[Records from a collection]
####################
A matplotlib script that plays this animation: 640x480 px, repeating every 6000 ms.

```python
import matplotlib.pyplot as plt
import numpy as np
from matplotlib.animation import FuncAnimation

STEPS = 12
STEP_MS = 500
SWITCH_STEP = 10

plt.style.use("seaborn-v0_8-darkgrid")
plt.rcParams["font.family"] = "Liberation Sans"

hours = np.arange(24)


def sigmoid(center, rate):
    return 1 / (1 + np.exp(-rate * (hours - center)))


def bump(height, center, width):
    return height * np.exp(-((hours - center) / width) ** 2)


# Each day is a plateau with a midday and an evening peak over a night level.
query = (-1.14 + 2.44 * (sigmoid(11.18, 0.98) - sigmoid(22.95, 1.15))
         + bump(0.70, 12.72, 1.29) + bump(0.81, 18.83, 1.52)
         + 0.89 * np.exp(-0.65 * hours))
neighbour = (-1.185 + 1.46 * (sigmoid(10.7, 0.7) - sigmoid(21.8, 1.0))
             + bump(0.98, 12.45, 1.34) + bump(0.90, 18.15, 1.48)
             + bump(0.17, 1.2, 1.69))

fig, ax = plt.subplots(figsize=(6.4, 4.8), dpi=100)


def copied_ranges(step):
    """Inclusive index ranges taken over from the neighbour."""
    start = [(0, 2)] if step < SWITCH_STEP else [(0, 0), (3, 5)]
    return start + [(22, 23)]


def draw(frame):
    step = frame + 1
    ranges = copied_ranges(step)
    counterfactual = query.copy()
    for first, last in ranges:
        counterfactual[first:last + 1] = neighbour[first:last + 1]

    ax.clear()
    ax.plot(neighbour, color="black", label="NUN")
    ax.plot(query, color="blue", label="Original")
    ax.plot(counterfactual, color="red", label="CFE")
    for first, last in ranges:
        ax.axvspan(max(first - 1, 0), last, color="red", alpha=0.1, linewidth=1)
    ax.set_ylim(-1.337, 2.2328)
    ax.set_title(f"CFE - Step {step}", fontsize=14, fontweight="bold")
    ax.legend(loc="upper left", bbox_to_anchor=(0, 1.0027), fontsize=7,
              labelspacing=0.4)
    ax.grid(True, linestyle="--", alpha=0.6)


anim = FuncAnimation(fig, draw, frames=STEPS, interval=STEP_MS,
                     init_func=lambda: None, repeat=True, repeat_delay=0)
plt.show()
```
####################
## WHAT NEEDS TO BE DONE
In the records above, locate each line with the word "bump". Copy all such lines.

## SOLVED PROBLEM
def bump(height, center, width):
         + bump(0.70, 12.72, 1.29) + bump(0.81, 18.83, 1.52)
             + bump(0.98, 12.45, 1.34) + bump(0.90, 18.15, 1.48)
             + bump(0.17, 1.2, 1.69))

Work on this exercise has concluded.